The sale of small businesses in the first quarter of 2015 increased 6 percent over the same quarter last year, according to BizBuySell’s quarterly Insight Report.
The report analyzes the listing and sale prices of approximately 45,000 businesses for sale in the U.S.
Businesses that sold during the period benefited from increasing financial indicators, including the highest reported median cash flow since BizBuySell started tracking data in 2007.
A total of 1,830 small businesses were reported sold in the first quarter, continuing a two-year trend of exceptionally robust activity in the business-for-sale market, according to BizBuySell.

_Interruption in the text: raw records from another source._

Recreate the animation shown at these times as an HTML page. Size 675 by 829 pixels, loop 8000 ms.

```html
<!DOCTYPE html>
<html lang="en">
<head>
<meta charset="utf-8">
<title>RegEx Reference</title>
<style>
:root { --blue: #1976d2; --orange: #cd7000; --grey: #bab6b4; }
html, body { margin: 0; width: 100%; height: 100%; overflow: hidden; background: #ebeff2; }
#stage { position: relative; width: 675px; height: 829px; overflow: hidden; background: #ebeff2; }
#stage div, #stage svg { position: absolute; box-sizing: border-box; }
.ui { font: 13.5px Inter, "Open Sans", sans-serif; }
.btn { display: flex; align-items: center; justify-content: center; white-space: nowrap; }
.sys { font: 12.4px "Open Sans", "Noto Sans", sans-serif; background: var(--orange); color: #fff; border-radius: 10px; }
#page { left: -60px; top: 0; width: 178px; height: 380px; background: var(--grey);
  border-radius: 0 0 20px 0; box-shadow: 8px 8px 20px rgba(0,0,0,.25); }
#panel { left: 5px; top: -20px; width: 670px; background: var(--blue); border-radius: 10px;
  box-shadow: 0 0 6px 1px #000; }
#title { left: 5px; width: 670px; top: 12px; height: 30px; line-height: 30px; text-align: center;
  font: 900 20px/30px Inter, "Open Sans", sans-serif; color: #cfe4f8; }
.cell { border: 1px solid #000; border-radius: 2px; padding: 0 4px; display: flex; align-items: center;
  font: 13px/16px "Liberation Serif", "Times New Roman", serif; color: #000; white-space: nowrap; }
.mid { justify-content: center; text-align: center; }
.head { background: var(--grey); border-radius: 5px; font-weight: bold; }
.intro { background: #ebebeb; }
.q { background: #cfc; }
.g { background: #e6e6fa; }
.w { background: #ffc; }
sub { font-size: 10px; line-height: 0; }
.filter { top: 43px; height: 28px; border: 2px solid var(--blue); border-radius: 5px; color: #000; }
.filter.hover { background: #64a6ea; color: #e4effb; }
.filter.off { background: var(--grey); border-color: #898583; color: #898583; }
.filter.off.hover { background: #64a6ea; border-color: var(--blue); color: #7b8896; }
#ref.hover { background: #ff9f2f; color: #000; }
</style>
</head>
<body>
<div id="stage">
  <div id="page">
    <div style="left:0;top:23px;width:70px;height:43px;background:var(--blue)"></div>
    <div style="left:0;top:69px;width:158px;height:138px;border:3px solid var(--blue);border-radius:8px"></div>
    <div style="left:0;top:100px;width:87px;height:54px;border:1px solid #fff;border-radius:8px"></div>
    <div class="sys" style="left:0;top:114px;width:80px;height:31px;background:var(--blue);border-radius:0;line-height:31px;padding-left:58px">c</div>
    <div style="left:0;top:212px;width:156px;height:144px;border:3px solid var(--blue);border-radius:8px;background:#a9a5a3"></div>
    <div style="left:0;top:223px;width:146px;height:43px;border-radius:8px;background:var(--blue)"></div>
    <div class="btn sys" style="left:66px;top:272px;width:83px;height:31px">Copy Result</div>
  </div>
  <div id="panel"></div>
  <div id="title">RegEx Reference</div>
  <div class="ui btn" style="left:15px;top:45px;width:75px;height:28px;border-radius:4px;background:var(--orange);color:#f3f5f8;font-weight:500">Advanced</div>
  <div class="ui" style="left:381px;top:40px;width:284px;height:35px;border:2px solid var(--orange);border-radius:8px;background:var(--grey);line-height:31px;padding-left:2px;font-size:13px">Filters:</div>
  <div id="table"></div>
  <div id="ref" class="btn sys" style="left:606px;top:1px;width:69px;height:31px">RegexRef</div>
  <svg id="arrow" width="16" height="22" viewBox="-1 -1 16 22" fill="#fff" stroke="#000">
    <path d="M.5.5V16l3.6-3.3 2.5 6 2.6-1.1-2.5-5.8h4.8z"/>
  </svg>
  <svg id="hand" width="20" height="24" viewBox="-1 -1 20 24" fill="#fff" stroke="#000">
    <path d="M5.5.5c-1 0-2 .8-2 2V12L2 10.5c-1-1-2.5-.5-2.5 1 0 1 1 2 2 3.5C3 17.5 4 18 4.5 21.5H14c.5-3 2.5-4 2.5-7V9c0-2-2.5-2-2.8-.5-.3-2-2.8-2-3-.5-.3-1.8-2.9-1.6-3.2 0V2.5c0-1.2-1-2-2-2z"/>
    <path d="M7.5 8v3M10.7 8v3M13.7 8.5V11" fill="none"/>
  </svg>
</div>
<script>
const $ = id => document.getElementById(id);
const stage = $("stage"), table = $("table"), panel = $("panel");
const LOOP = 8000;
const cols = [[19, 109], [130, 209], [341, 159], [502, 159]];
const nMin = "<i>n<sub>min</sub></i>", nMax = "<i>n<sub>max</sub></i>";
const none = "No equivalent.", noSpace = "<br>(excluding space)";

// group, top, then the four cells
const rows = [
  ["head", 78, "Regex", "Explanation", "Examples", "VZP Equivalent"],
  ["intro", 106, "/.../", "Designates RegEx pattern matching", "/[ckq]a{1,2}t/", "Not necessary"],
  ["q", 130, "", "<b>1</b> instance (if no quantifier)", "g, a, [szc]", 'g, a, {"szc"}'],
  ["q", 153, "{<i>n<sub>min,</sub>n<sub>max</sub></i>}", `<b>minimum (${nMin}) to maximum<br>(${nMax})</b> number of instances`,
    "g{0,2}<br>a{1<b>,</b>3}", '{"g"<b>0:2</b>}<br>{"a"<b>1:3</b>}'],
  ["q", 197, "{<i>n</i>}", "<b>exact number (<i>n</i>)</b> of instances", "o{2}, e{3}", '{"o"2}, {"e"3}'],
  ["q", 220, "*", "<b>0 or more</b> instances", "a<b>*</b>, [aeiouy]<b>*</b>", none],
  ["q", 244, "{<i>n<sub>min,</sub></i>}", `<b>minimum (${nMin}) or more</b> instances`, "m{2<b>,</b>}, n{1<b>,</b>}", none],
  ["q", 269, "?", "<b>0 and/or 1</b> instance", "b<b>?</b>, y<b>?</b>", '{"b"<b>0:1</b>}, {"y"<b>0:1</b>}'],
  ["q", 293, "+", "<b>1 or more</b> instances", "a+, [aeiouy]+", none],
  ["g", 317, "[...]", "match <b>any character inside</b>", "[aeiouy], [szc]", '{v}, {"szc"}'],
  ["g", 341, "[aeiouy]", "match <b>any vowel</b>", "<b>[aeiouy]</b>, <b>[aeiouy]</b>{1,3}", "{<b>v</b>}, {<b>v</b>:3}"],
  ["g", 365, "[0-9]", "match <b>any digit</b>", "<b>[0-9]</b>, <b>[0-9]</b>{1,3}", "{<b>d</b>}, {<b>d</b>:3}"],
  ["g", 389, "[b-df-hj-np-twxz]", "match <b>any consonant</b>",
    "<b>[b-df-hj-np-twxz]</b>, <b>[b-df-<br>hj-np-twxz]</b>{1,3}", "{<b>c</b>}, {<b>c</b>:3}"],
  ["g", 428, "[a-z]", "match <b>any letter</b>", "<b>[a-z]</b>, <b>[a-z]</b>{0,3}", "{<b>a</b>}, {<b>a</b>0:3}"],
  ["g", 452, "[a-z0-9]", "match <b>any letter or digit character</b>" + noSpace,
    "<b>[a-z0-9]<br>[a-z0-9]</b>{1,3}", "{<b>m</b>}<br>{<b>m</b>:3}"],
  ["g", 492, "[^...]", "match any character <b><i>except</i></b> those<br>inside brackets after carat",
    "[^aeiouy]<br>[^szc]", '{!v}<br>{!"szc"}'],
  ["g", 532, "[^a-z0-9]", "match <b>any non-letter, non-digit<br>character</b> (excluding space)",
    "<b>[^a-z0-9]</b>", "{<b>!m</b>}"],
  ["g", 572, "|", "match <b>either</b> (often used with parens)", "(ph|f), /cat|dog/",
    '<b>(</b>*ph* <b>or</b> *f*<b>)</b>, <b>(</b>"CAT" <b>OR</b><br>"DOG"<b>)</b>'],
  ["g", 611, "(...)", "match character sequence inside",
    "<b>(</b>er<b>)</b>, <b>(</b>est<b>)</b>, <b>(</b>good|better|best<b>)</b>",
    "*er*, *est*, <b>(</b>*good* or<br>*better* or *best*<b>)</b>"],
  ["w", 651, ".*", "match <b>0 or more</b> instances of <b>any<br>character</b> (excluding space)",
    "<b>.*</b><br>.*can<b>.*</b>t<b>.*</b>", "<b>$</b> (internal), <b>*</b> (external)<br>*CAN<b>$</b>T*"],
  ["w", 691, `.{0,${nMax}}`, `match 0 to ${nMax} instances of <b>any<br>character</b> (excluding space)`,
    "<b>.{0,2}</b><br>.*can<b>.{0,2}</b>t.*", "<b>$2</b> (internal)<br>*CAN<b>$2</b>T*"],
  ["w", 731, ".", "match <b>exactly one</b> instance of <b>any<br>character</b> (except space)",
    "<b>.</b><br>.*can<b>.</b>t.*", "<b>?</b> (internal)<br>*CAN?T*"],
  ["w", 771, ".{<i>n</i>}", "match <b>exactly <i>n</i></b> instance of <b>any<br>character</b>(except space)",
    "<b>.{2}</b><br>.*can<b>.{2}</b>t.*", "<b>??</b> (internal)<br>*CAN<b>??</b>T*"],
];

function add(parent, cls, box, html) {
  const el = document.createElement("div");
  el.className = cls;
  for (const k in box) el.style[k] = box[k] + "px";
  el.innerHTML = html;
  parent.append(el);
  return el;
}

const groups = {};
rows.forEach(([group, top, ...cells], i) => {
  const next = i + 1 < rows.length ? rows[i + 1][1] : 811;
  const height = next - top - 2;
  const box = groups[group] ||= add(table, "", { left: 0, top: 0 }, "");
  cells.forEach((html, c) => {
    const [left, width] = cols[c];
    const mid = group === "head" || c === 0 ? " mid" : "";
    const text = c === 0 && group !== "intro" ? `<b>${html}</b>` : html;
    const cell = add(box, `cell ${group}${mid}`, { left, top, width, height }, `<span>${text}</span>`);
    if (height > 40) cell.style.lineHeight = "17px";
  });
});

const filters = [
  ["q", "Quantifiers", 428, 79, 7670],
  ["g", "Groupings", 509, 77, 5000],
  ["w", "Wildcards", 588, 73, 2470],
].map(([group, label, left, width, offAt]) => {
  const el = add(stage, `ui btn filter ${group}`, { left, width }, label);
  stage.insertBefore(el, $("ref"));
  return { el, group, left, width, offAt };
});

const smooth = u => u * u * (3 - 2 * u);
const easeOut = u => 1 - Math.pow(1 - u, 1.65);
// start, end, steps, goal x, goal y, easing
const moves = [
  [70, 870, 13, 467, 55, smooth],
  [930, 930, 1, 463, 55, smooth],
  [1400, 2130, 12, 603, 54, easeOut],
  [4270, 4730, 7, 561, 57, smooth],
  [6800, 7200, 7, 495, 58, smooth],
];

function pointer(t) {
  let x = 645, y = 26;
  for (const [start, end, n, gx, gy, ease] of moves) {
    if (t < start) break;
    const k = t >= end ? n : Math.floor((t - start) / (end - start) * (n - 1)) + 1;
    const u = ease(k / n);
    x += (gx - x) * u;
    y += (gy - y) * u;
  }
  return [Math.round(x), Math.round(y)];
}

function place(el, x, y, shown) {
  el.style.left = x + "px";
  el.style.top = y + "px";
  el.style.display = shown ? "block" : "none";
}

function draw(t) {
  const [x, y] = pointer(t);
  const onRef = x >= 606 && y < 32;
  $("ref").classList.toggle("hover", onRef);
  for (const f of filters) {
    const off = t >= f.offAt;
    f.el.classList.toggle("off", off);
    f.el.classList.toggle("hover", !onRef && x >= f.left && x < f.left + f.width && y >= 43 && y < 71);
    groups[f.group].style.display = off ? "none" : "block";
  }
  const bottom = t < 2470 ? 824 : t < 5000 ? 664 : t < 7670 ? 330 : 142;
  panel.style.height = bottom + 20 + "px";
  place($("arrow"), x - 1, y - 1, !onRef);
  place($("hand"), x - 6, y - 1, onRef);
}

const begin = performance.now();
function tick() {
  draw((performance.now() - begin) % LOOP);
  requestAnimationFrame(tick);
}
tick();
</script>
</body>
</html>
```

"The cash flow of a business is indicative of its overall financial health. Increased revenue, and the resulting growth in cash flow, allows small business owners to reinvest that money back into the business. This, in turn, helps raise the overall value of the business," Bob House, group general manager of BizBuySell.com and BizQuest.com, told eWEEK. "When sellers can show improving revenue and cash flow numbers in the financial documentation, it allows them to both ask for and receive more money during an exit."
House said the high cash flow volumes for 2015 indicate that small businesses are growing healthier. The median revenue of small businesses sold in the first quarter this year was $442,000, up from an even $400,000 during the same period last year.
The median asking price of a small business in the first quarter of 2015 was $225,000, a significant jump from the $199,000 median asking price recorded a year ago.
The median sale price in the first quarter of 2015 was $200,000, a marked increase from the $175,000 median sale price in the first quarter of 2014. The 2015 figure is consistent with higher sale prices seen in the final quarter of 2014, the report noted.
"The continuation of more Baby Boomers supplying the market with healthy listings, combined with the increase of qualified buyers, will likely help the small businesses transaction market stay strong throughout the rest of 2015," House explained. "We’ve seen more financing options open for potential buyers, which makes the business-for-sale marketplace more competitive and helps increase the overall asking and sale price."
House also noted that lower fuel prices decrease overall business operating expenses by reducing shipping expenses and the cost of raw materials.
This, in turn, increases business cash flow and allows business owners to reinvest money back into the business.
"At the same time, lower gas prices also suggest consumers have more disposable income that they can spend at nearby small businesses," House said. "In general, increased consumer confidence in the economy drives consumer spending. Also, rising stock prices, recent wage growth and the improving housing market are giving consumers more disposable income that they can spend at their local small businesses."